• Task statement: Filter these entries down to lines holding "webkit".

• Record extracts:
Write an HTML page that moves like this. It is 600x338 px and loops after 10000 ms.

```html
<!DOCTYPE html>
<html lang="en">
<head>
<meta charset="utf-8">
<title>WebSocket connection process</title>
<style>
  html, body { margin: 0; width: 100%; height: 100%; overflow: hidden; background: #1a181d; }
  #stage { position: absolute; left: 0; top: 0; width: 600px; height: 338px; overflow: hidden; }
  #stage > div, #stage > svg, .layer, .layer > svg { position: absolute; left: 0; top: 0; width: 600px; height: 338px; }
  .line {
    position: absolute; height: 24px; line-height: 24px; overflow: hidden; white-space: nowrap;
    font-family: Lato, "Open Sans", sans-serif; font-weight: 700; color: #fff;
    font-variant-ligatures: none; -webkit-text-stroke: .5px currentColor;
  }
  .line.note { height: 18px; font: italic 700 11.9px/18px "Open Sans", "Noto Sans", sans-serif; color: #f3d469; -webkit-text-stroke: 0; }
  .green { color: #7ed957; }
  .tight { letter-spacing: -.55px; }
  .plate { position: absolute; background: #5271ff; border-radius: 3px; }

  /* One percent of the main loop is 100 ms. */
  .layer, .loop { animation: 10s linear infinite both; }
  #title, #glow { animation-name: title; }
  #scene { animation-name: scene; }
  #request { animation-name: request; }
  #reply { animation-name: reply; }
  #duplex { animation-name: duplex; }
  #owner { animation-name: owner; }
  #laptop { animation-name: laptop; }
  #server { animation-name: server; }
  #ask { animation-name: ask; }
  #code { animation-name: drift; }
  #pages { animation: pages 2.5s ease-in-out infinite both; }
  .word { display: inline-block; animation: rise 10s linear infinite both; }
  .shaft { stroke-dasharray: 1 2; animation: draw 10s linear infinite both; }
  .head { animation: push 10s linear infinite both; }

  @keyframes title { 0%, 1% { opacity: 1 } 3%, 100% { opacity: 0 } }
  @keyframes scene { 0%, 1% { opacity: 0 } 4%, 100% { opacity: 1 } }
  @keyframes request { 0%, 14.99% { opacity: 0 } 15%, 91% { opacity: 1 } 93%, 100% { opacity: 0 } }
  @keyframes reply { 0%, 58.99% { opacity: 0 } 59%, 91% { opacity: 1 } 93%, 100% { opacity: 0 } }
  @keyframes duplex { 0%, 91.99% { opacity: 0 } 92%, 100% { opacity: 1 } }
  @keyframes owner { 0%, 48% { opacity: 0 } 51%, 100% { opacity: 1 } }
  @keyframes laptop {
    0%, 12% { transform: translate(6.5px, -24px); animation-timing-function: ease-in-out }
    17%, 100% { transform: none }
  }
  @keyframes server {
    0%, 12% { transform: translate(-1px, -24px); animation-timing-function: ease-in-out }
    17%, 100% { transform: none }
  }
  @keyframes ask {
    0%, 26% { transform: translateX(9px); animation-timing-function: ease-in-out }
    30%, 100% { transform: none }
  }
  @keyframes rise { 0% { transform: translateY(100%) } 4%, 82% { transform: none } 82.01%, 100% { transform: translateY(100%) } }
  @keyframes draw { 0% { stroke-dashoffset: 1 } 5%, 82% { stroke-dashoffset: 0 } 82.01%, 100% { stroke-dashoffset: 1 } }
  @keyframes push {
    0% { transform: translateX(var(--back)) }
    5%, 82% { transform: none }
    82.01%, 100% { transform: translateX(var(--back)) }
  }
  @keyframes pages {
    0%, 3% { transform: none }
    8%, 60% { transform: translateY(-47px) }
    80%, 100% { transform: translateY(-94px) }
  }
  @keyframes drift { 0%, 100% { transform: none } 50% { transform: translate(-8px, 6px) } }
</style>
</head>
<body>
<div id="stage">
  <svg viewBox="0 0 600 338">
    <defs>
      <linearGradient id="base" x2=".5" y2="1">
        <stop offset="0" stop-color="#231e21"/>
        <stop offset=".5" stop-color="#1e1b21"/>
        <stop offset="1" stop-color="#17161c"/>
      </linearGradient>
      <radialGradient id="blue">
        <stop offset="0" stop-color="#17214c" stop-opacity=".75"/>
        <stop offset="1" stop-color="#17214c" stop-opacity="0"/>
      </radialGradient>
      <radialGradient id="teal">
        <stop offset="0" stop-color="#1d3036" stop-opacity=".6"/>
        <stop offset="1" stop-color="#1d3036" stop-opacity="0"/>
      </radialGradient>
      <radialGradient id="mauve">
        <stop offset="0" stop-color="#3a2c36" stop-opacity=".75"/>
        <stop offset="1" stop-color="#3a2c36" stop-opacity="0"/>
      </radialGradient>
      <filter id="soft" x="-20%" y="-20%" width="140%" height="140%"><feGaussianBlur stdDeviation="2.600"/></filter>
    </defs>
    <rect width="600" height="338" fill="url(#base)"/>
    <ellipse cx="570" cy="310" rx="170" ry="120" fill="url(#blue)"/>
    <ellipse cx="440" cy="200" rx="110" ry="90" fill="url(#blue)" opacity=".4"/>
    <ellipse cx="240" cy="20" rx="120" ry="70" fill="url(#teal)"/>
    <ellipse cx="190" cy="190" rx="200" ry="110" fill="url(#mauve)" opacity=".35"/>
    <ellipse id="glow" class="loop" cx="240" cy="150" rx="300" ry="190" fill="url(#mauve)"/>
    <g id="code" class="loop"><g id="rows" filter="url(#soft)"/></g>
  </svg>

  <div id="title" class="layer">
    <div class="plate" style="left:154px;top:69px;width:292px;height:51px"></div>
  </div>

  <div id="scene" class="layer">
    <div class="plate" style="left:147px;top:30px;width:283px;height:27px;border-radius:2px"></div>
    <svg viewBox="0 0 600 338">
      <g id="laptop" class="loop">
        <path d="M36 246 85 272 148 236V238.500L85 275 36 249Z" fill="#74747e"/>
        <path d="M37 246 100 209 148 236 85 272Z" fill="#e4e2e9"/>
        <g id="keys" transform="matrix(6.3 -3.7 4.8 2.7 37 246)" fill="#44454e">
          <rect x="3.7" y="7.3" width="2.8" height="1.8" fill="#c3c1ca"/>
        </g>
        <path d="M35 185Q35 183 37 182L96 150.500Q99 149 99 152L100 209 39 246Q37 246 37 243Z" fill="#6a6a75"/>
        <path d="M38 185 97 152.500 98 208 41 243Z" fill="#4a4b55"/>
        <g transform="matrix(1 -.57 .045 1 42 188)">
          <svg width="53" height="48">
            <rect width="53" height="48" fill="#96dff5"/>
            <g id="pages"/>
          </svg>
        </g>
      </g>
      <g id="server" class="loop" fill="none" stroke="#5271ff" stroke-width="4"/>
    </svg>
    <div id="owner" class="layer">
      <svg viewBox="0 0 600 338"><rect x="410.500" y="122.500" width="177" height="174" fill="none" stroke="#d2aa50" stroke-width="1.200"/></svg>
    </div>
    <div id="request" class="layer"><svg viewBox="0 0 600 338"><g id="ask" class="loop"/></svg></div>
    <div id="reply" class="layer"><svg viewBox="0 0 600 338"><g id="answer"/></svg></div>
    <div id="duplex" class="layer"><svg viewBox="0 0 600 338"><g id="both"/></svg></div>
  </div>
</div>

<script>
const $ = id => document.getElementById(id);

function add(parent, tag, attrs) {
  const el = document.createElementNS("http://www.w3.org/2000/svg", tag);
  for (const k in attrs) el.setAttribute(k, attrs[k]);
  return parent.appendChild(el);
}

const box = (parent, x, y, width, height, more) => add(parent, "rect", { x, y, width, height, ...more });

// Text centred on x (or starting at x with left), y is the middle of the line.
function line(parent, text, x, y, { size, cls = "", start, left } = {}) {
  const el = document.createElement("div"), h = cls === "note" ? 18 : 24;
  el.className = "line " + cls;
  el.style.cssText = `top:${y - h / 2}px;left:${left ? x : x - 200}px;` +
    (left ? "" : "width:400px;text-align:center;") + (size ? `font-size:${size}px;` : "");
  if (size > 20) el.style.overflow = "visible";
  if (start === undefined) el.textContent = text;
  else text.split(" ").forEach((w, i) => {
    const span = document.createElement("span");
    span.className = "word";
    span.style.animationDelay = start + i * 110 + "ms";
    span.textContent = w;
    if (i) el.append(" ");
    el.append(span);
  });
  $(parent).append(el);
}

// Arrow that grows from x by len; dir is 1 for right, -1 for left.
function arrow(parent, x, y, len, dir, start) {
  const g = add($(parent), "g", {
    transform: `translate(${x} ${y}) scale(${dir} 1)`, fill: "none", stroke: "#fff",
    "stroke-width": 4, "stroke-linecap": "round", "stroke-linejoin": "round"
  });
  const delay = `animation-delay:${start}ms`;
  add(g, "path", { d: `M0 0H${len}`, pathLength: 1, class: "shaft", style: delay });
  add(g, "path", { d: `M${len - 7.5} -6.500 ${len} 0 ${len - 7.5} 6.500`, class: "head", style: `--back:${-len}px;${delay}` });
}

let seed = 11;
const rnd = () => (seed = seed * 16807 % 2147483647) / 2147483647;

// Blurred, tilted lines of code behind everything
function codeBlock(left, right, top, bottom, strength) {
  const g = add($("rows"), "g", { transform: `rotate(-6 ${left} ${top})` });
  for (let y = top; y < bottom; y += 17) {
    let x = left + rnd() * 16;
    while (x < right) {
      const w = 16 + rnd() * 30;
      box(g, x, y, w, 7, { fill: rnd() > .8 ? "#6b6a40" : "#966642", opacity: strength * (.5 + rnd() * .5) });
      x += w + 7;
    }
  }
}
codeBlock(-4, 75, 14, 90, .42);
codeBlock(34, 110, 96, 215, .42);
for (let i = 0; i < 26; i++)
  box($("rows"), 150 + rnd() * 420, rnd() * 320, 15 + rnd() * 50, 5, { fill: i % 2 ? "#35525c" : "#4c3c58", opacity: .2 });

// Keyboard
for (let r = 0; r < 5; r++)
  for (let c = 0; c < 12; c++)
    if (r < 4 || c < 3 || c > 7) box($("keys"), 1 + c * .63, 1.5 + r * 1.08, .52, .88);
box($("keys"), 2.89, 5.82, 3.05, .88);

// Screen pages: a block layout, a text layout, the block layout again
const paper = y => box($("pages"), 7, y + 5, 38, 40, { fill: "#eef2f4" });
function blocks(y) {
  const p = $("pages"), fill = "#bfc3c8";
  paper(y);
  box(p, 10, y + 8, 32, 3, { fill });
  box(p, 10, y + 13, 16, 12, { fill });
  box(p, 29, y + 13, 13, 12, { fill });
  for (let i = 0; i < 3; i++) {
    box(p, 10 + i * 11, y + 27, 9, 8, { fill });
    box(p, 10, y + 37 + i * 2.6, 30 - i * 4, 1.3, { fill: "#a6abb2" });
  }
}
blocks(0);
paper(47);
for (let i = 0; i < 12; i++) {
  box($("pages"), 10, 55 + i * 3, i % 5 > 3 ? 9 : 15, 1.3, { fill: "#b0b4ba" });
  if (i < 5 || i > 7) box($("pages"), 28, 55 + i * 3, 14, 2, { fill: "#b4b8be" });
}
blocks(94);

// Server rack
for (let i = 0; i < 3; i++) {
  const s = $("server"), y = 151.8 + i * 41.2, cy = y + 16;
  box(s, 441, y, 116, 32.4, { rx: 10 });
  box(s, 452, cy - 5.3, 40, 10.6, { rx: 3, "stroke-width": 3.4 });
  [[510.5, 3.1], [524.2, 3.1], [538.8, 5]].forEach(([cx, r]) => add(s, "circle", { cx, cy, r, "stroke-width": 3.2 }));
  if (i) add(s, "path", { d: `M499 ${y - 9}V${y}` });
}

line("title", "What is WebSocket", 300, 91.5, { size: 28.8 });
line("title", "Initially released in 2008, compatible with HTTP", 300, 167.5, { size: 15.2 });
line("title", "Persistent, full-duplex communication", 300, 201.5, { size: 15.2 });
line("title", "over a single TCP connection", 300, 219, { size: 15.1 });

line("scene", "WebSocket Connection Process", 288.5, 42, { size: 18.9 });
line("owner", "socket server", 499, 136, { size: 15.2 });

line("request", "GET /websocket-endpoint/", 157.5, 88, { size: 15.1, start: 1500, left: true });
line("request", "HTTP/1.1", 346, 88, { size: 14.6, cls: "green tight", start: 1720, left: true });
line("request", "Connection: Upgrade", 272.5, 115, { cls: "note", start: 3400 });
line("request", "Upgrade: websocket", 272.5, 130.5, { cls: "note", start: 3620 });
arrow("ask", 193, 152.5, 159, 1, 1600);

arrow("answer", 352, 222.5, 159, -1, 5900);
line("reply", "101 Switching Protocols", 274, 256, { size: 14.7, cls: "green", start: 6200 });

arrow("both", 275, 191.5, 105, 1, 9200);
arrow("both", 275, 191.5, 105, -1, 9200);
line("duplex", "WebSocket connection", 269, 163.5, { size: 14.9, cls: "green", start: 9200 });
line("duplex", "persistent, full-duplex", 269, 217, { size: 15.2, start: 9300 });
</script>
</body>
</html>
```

• Answer box:
    font-variant-ligatures: none; -webkit-text-stroke: .5px currentColor;
  .line.note { height: 18px; font: italic 700 11.9px/18px "Open Sans", "Noto Sans", sans-serif; color: #f3d469; -webkit-text-stroke: 0; }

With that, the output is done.